Sexual abuse, while sharing many of the same signs as physical abuse, has other signals you should look out for. The most common is when a young child has knowledge of sexuality that is inappropriate for their age. A child who is being sexually abused may play with dolls or other toys in a way that mimics what they may be experiencing.
As a nanny, it is understandable that there are certain boundaries you don’t want to cross with the family you work for. While it is important to exercise caution when broaching the subject of child abuse or neglect, it is also important that a serious situation is addressed.
If you believe the source of the abuse to be anyone other than the child’s own parents, you should broach the topic with the parents in a manner that expresses your concern and states your specific observations. However, if you believe the children’s parents are the perpetrators, it is important that you simply call the child abuse reporting hotline and let trained professionals investigate the matter.
To report abuse, whether on behalf of the parents or without their knowledge, call the hotline for your state, a list of which can be found here: http://capsli.org/reporting-abuse/individual-state-hotlines. Upon calling, the operator will appropriately direct your call and will provide you with a safe and anonymous way to report any suspicions of abuse or neglect.
Myth vs. Fact
Child welfare agencies don’t exactly have the best reputations, however there are several myths associated with the process of reporting child abuse and neglect that may deter many people from speaking up or even filing a report.
Myth: It’s probably nothing.
Fact: Chances are, you became a nanny because you love children and you landed your job because you have a natural intuition when it comes to identifying and attending to their needs. If you feel something isn’t quite right, it probably isn’t. Trust your gut; don’t ignore it.
Myth: Someone else probably knows what’s going on and will step in to help so that I don’t have to.
Fact: It’s called the Bystander Effect. The more people in a position to help, the less likely anyone is to take action. Don’t assume that someone else will speak up instead of you, because if you are having doubts, chances are they are too.
Myth: If I call to initiate a child abuse report, the Division of Youth and Family Services will come to remove the children, haul the parents off to jail, and ruin the lives for this family AND myself.

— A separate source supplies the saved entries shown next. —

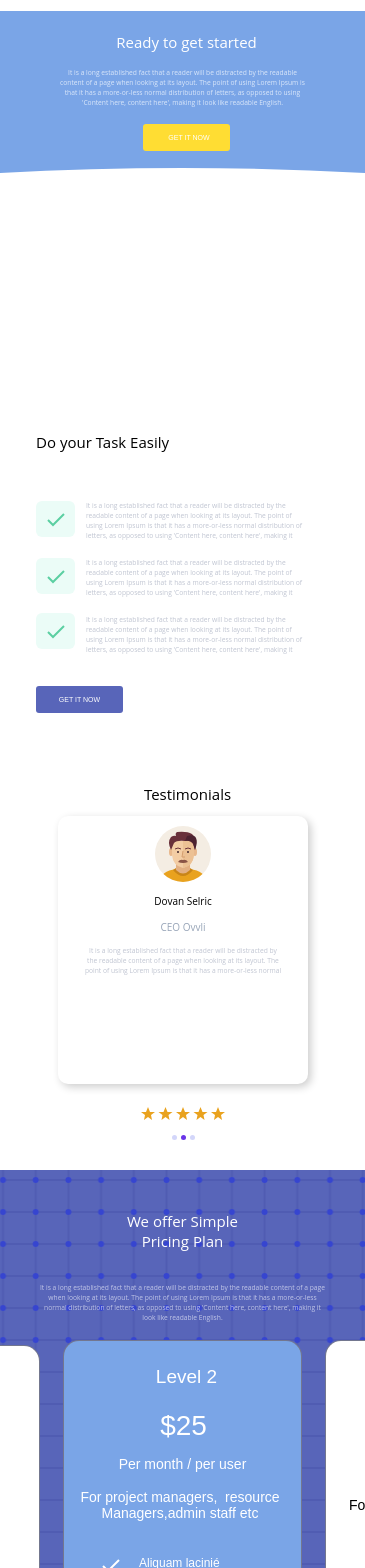
<!DOCTYPE html>
<html lang="en">
<head>
<meta charset="utf-8">
<title>Task landing page</title>
<style>
:root {
  --sky: #7aa5e7;
  --indigo: #5865b9;
  --indigo-line: #505cb2;
  --indigo-dot: #3645d0;
  --yellow: #ffdd33;
  --mint: #ebfcf7;
  --green: #5bcfa2;
  --muted: #bfc4d1;
  --role: #98a5b8;
  --star: #e9a21e;
  --violet: #6a35e8;
  --lilac: #d3d6fa;
  --ui: "Liberation Sans", Arial, sans-serif;
}
* { box-sizing: border-box; margin: 0; padding: 0; }
body {
  width: 365px; height: 1568px; overflow: hidden; position: relative;
  background: #fff; color: #000;
  font-family: "Open Sans", "Noto Sans", sans-serif;
}
h2 { font-size: 15px; font-weight: 400; line-height: 20px; white-space: nowrap; }
.copy { font-size: 6.7px; line-height: 10px; white-space: nowrap; color: var(--muted); }
.button {
  display: flex; align-items: center; justify-content: center;
  width: 87px; height: 27px; border-radius: 3px;
  font: 7px var(--ui); color: #fff; text-decoration: none;
}
section { position: absolute; left: 0; width: 365px; }

.hero {
  top: 11px; height: 162px; padding-top: 21px;
  display: flex; flex-direction: column; align-items: center; gap: 16px;
  text-align: center; color: #fff;
}
.hero-shape { position: absolute; left: 0; top: 0; z-index: -1; }
.hero h2, .hero .button { margin-left: 8px; }
.hero .copy { color: #dce8fa; }
.hero .button { background: var(--yellow); padding-left: 5px; }

.tasks { top: 432px; padding-left: 36px; }
.task-list { list-style: none; margin-top: 49px; display: flex; flex-direction: column; gap: 17px; }
.task-list li { display: flex; gap: 11px; height: 40px; }
.task-list li:last-child .tick { margin-top: -2px; }
.tick {
  width: 39px; height: 36px; border-radius: 6px; background: var(--mint);
  display: flex; align-items: center; justify-content: center;
}
.tasks .button { margin-top: 31px; background: var(--indigo); }

.testimonials { top: 784px; display: flex; flex-direction: column; align-items: center; text-align: center; }
.testimonials h2 { margin-left: 10px; }
.quote-card {
  width: 250px; height: 268px; margin: 12px 0 0 1px; padding-top: 10px;
  border-radius: 10px; background: #fff; box-shadow: 3px 3px 8px rgba(0,0,0,.2);
  display: flex; flex-direction: column; align-items: center;
}
.avatar { display: block; width: 56px; height: 56px; }
.person { font-size: 10px; line-height: 14px; margin-top: 12px; }
.role { font-size: 10px; line-height: 14px; margin-top: 12px; color: var(--role); }
.quote-card .copy { margin-top: 12px; }
.rating { margin-top: 23px; display: block; }
.pager { margin-top: 14px; margin-left: 1px; display: flex; gap: 4px; }
.pager i { width: 5px; height: 5px; border-radius: 50%; background: var(--lilac); }
.pager .current { background: var(--violet); }

.pricing { top: 1170px; height: 398px; overflow: hidden; background: var(--indigo); color: #fff; text-align: center; }
.pattern { position: absolute; left: 0; top: 0; }
.pricing-intro { position: relative; padding-top: 41px; }
.pricing-intro .copy { margin-top: 32px; color: #c3c8e8; }
.plans { position: relative; display: flex; gap: 25px; margin: 18px 0 0 -198px; width: 761px; }
.plan {
  flex: none; width: 237px; height: 260px; border-radius: 15px;
  background: #fff; color: #000; font-family: var(--ui); font-size: 14px; line-height: 16px;
  white-space: nowrap; box-shadow: 0 0 0 1px #73778f;
}
.plan-prev { margin-top: 5px; }
.plan-next { padding: 156px 0 0 23px; text-align: left; }
.plan-main { background: var(--sky); color: #fff; padding-top: 24px; }
.level { font-size: 19px; line-height: 24px; font-weight: 400; padding-left: 8px; }
.price { font-size: 28px; line-height: 32px; margin-top: 21px; padding-left: 2px; }
.period { margin-top: 14px; }
.audience { margin-top: 17px; margin-right: 5px; }
.feature { display: flex; align-items: center; gap: 18px; margin-top: 32px; padding-left: 37px; font-size: 12px; }
.feature svg { margin-top: 5px; }
</style>
</head>
<body>

<svg width="0" height="0" style="position:absolute" aria-hidden="true">
  <defs>
    <path id="check" d="M2 8L7 13L18 2" fill="none" stroke="currentColor" stroke-width="2"/>
    <polygon id="star" points="0,-7 2,-2 7,-2 3,1 4,6 0,3 -4,6 -3,1 -7,-2 -2,-2"/>
  </defs>
</svg>

<section class="hero">
  <svg class="hero-shape" width="365" height="162" aria-hidden="true">
    <path d="M0 0H365V162Q182 152 0 162Z" fill="var(--sky)"/>
  </svg>
  <h2>Ready to get started</h2>
  <p class="copy">It is a long established fact that a reader will be distracted by the readable<br>content of a page when looking at its layout. The point of using Lorem Ipsum is<br>that it has a more-or-less normal distribution of letters, as opposed to using<br>'Content here, content here', making it look like readable English.</p>
  <a class="button" href="#">GET IT NOW</a>
</section>

<section class="tasks">
  <h2>Do your Task Easily</h2>
  <ul class="task-list">
    <li>
      <span class="tick"><svg width="20" height="15" color="var(--green)"><use href="#check"/></svg></span>
      <p class="copy">It is a long established fact that a reader will be distracted by the<br>readable content of a page when looking at its layout. The point of<br>using Lorem Ipsum is that it has a more-or-less normal distribution of<br>letters, as opposed to using 'Content here, content here', making it</p>
    </li>
    <li>
      <span class="tick"><svg width="20" height="15" color="var(--green)"><use href="#check"/></svg></span>
      <p class="copy">It is a long established fact that a reader will be distracted by the<br>readable content of a page when looking at its layout. The point of<br>using Lorem Ipsum is that it has a more-or-less normal distribution of<br>letters, as opposed to using 'Content here, content here', making it</p>
    </li>
    <li>
      <span class="tick"><svg width="20" height="15" color="var(--green)"><use href="#check"/></svg></span>
      <p class="copy">It is a long established fact that a reader will be distracted by the<br>readable content of a page when looking at its layout. The point of<br>using Lorem Ipsum is that it has a more-or-less normal distribution of<br>letters, as opposed to using 'Content here, content here', making it</p>
    </li>
  </ul>
  <a class="button" href="#">GET IT NOW</a>
</section>

<section class="testimonials">
  <h2>Testimonials</h2>
  <article class="quote-card">
    <svg class="avatar" viewBox="0 0 56 56" role="img" aria-label="Drawn portrait of a man with a moustache">
      <clipPath id="avatar-round"><circle cx="28" cy="28" r="28"/></clipPath>
      <g clip-path="url(#avatar-round)">
        <rect width="56" height="56" fill="#f4ede3"/>
        <path d="M4 56Q6 45 21 43H35Q50 45 52 56Z" fill="#e9a21e"/>
        <path d="M18 44Q28 56 38 44L35 42H21Z" fill="#c98518"/>
        <path d="M21 36H35V44Q28 51 21 44Z" fill="#e3b083"/>
        <ellipse cx="16" cy="26" rx="2" ry="4" fill="#e8b88c"/>
        <ellipse cx="40" cy="26" rx="2" ry="4" fill="#e8b88c"/>
        <path d="M17 15H39V29Q38 40 28 42Q18 40 17 29Z" fill="#f3cda4"/>
        <path d="M28 15H39V29Q38 40 28 42Z" fill="#ecc194"/>
        <path d="M16 24Q12 16 16 11Q19 9 21 10Q20 7 22 6Q32 5 37 8Q39 10 39 11Q43 12 40 24L38 18Q35 14 30 15Q22 14 19 17Z" fill="#69303a"/>
        <path d="M32 10Q39 8 41 12Q43 16 40 24L38 17Q35 14 30 15Z" fill="#4c2230"/>
        <path d="M20 23Q23 21 26 23M30 23Q33 21 36 23" fill="none" stroke="#69303a"/>
        <circle cx="23" cy="26" r="1" fill="#3b2228"/>
        <circle cx="33" cy="26" r="1" fill="#3b2228"/>
        <path d="M28 25L27 31H30" fill="none" stroke="#d39c6c"/>
        <path d="M23 36Q25 33 28 34Q31 33 33 36Q28 38 23 36Z" fill="#8a5446"/>
      </g>
    </svg>
    <h3 class="person" style="font-weight:400">Dovan Selric</h3>
    <p class="role">CEO Ovvli</p>
    <p class="copy">It is a long established fact that a reader will be distracted by<br>the readable content of a page when looking at its layout. The<br>point of using Lorem Ipsum is that it has a more-or-less normal</p>
  </article>
  <svg class="rating" width="84" height="14" fill="var(--star)" role="img" aria-label="Five stars">
    <use href="#star" x="7" y="7"/>
    <use href="#star" x="24.5" y="7"/>
    <use href="#star" x="42" y="7"/>
    <use href="#star" x="59.5" y="7"/>
    <use href="#star" x="77" y="7"/>
  </svg>
  <div class="pager"><i></i><i class="current"></i><i></i></div>
</section>

<section class="pricing">
  <svg class="pattern" width="365" height="398" aria-hidden="true">
    <defs>
      <pattern id="dot-grid" x="-13.4" y="-6" width="32.7" height="32" patternUnits="userSpaceOnUse">
        <path d="M16.4 0V32M0 16H32.7" stroke="var(--indigo-line)" stroke-width="2"/>
        <circle cx="16.4" cy="16" r="3" fill="var(--indigo-dot)"/>
      </pattern>
    </defs>
    <rect width="365" height="398" fill="url(#dot-grid)"/>
  </svg>
  <div class="pricing-intro">
    <h2>We offer Simple<br>Pricing Plan</h2>
    <p class="copy">It is a long established fact that a reader will be distracted by the readable content of a page<br>when looking at its layout. The point of using Lorem Ipsum is that it has a more-or-less<br>normal distribution of letters, as opposed to using 'Content here, content here', making it<br>look like readable English.</p>
  </div>
  <div class="plans">
    <article class="plan plan-prev"></article>
    <article class="plan plan-main">
      <h3 class="level">Level 2</h3>
      <p class="price">$25</p>
      <p class="period">Per month / per user</p>
      <p class="audience">For project managers,&nbsp; resource<br>Managers,admin staff etc</p>
      <p class="feature"><svg width="20" height="15"><use href="#check"/></svg>Aliquam lacinié</p>
    </article>
    <article class="plan plan-next"><p>For project managers</p></article>
  </div>
</section>

</body>
</html>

Fact: Nothing could be further from the truth. It is VERY difficult to remove a child, and it is not something your child welfare agency takes lightly. If they decide to take the ultimate action of removal, it means that your suspicions were justified and those children will be safe because of you. If they do not find probable cause for removal, the family will get the assistance or services they may need to thrive as a family unit. In other cases, no action at all may be warranted and the case will close. Either way, you are only initiating an investigation by people who are more educated and trained to spot the signs of child abuse and neglect.
Myth: If I call and report my suspicions, the family will hate me and I could lose my job.
Fact: Calling to report abuse or neglect is 100% anonymous when you request not to be named. No one will ever know who made the report and the family will be told that there are numerous possible sources for a child abuse investigation.
Knowing the signs of abuse and having the confidence to brace them head on is a necessity for working with children in any respect. Understand that you are the first line of defense against abuse and remember, it is always better to be safe than sorry. It is your job to love, care, and support. This is one very important way to demonstrate that!